** Exercise aim **
Find every line of the listing below where "first" appears, and copy it.

** Records for the task **
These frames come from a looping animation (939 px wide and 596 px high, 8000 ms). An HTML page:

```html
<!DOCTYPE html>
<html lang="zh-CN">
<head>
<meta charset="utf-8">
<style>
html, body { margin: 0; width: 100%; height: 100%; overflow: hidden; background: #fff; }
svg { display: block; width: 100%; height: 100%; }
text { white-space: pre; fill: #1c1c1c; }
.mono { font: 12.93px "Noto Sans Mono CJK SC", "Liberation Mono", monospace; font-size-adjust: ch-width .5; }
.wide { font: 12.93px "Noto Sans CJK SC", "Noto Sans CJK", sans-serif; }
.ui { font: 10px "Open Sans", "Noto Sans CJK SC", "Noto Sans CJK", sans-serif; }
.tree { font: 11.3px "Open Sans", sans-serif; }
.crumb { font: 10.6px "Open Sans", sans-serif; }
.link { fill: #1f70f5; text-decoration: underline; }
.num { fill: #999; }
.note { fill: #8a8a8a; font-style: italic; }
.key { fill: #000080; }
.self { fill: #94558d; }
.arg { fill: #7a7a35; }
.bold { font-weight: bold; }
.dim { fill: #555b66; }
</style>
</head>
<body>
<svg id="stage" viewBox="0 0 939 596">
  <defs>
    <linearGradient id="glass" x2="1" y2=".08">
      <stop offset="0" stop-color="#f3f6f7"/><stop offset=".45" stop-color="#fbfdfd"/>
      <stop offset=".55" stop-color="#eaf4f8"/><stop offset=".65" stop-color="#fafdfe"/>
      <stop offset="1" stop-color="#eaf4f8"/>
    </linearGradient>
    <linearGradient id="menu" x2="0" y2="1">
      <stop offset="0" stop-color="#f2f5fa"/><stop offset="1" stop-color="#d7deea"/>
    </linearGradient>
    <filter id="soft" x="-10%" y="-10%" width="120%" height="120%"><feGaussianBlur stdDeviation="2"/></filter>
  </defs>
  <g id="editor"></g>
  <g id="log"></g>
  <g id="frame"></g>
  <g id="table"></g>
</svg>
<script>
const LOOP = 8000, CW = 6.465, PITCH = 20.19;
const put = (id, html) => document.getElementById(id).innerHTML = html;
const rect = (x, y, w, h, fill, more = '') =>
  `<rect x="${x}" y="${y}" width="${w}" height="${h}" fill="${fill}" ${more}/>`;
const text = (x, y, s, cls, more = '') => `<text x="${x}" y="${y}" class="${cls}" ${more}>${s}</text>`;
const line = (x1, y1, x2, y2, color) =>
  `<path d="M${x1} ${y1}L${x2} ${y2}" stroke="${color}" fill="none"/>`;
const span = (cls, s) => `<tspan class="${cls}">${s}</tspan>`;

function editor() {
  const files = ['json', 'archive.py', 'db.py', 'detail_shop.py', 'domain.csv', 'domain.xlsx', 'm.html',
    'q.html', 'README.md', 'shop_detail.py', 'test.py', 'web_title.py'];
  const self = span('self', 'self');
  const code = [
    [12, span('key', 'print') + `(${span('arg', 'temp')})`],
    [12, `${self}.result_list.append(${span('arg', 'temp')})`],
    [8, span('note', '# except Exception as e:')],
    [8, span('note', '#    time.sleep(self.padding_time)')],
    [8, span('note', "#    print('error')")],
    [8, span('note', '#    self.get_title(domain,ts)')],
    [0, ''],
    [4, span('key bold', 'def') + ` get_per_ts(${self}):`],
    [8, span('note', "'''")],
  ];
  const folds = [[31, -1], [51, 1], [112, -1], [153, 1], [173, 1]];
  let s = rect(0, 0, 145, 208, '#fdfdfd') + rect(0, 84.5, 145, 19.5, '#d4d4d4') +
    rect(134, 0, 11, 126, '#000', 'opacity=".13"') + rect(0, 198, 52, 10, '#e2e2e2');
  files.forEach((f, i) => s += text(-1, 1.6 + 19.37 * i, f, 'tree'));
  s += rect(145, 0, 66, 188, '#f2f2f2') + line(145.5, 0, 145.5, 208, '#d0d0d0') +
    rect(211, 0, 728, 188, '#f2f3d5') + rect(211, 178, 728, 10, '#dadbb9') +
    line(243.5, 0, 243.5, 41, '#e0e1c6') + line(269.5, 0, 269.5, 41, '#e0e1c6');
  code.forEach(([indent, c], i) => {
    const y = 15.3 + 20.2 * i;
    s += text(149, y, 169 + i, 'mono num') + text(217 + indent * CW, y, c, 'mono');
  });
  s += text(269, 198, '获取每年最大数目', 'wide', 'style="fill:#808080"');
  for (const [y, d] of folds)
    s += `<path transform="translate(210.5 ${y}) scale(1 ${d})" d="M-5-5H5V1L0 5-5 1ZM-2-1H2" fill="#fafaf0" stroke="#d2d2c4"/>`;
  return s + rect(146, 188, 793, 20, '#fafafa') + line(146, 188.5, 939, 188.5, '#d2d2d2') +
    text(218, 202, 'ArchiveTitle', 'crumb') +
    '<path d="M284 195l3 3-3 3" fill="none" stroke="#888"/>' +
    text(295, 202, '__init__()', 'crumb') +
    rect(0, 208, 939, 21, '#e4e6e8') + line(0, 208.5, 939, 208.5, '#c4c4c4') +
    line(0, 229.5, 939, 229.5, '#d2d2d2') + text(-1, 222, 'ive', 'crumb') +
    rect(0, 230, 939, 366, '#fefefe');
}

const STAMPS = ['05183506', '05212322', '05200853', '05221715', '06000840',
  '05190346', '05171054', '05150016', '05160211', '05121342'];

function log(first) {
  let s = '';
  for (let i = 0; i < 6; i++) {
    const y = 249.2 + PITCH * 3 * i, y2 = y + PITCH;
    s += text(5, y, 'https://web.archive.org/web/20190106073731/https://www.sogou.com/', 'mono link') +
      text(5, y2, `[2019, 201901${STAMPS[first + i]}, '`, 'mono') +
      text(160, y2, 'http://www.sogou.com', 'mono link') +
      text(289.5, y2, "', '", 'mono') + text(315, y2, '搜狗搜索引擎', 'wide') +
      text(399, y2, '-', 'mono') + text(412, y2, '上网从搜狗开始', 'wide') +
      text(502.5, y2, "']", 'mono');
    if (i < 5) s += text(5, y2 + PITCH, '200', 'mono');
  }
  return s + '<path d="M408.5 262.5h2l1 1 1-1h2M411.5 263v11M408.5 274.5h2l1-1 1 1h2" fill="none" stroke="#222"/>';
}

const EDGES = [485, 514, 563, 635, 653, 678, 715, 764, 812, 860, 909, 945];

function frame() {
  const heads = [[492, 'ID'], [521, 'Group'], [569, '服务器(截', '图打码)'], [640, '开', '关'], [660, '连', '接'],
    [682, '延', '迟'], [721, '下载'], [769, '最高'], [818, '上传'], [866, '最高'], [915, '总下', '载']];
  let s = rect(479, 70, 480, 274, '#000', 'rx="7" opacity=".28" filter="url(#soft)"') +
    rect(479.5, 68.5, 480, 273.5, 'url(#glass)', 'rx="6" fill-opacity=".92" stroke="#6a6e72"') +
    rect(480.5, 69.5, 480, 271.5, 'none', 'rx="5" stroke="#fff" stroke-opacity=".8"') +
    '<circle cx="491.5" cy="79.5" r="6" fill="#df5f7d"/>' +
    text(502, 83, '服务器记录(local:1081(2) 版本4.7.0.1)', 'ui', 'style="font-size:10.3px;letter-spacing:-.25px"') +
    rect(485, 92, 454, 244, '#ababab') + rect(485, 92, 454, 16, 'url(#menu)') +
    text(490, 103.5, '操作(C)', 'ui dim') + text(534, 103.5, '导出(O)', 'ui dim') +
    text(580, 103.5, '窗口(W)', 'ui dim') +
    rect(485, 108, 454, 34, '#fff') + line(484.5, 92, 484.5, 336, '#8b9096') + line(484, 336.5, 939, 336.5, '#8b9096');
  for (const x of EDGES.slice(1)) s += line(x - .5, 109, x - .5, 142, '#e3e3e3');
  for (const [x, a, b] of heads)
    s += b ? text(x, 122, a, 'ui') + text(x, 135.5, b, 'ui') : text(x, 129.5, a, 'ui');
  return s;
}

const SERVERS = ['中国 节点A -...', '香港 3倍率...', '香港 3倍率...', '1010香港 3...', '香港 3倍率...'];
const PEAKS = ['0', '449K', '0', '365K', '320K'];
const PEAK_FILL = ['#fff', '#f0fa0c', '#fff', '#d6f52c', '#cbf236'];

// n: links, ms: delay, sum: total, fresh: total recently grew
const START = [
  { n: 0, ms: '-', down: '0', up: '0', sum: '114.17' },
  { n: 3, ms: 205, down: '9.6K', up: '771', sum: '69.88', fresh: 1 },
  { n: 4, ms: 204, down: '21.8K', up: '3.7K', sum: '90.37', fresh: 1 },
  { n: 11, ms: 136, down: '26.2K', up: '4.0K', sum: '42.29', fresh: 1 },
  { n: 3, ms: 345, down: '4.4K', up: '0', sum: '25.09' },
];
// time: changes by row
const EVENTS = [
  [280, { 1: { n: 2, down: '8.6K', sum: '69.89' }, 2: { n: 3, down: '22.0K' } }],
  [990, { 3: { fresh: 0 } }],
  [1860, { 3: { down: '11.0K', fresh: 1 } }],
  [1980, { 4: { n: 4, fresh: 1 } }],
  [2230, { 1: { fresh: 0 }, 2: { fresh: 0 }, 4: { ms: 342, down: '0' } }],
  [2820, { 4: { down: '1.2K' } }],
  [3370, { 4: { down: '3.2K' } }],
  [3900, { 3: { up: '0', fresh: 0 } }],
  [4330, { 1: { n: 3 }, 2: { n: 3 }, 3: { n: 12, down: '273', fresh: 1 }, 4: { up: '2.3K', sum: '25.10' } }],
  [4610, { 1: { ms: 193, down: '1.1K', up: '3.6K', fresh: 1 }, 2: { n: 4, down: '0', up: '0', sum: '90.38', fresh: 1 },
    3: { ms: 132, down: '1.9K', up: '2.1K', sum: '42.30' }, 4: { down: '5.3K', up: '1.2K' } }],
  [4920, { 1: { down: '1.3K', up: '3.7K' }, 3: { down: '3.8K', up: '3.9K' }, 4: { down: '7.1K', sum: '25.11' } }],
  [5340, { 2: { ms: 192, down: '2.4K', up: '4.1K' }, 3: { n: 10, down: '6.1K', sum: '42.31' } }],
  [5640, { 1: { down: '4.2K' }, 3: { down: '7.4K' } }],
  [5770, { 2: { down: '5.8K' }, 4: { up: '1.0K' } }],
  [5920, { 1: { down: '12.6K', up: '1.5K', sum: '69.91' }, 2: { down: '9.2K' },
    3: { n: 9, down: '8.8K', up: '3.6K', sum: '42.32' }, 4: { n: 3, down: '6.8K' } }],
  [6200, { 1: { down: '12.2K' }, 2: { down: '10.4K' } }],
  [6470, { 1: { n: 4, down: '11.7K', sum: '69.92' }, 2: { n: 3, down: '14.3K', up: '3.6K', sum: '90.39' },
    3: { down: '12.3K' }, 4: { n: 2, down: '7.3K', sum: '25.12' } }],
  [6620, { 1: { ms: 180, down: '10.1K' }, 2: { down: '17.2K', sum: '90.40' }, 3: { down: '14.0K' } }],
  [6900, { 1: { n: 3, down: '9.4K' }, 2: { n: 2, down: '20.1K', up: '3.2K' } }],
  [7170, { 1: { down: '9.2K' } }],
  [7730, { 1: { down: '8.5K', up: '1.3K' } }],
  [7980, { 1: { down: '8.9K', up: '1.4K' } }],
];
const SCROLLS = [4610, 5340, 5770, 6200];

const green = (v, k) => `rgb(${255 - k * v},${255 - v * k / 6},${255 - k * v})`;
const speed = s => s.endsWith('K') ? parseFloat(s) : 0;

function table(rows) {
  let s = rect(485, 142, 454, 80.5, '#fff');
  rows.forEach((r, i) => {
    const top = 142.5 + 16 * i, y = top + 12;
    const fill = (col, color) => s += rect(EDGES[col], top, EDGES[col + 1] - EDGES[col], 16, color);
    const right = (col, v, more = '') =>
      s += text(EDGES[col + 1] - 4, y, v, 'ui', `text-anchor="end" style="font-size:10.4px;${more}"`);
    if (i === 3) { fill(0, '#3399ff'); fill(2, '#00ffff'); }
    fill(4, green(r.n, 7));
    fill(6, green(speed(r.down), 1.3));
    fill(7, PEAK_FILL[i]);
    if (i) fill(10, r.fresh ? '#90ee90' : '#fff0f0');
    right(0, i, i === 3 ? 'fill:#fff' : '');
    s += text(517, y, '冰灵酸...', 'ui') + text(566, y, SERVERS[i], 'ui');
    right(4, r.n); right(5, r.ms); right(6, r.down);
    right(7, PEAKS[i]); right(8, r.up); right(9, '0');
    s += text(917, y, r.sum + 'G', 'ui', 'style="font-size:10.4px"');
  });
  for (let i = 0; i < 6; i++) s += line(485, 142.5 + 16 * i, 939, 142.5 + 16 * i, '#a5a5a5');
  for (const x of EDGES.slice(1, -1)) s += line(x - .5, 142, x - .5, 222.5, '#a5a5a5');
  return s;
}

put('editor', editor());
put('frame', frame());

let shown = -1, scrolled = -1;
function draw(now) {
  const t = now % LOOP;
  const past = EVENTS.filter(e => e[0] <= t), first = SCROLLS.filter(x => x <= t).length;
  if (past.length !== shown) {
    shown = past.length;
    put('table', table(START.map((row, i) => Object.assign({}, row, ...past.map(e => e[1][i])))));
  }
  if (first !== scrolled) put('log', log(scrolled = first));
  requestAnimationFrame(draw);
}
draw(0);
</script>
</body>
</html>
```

** Exercise response **
function log(first) {
      text(5, y2, `[2019, 201901${STAMPS[first + i]}, '`, 'mono') +
  const past = EVENTS.filter(e => e[0] <= t), first = SCROLLS.filter(x => x <= t).length;
  if (first !== scrolled) put('log', log(scrolled = first));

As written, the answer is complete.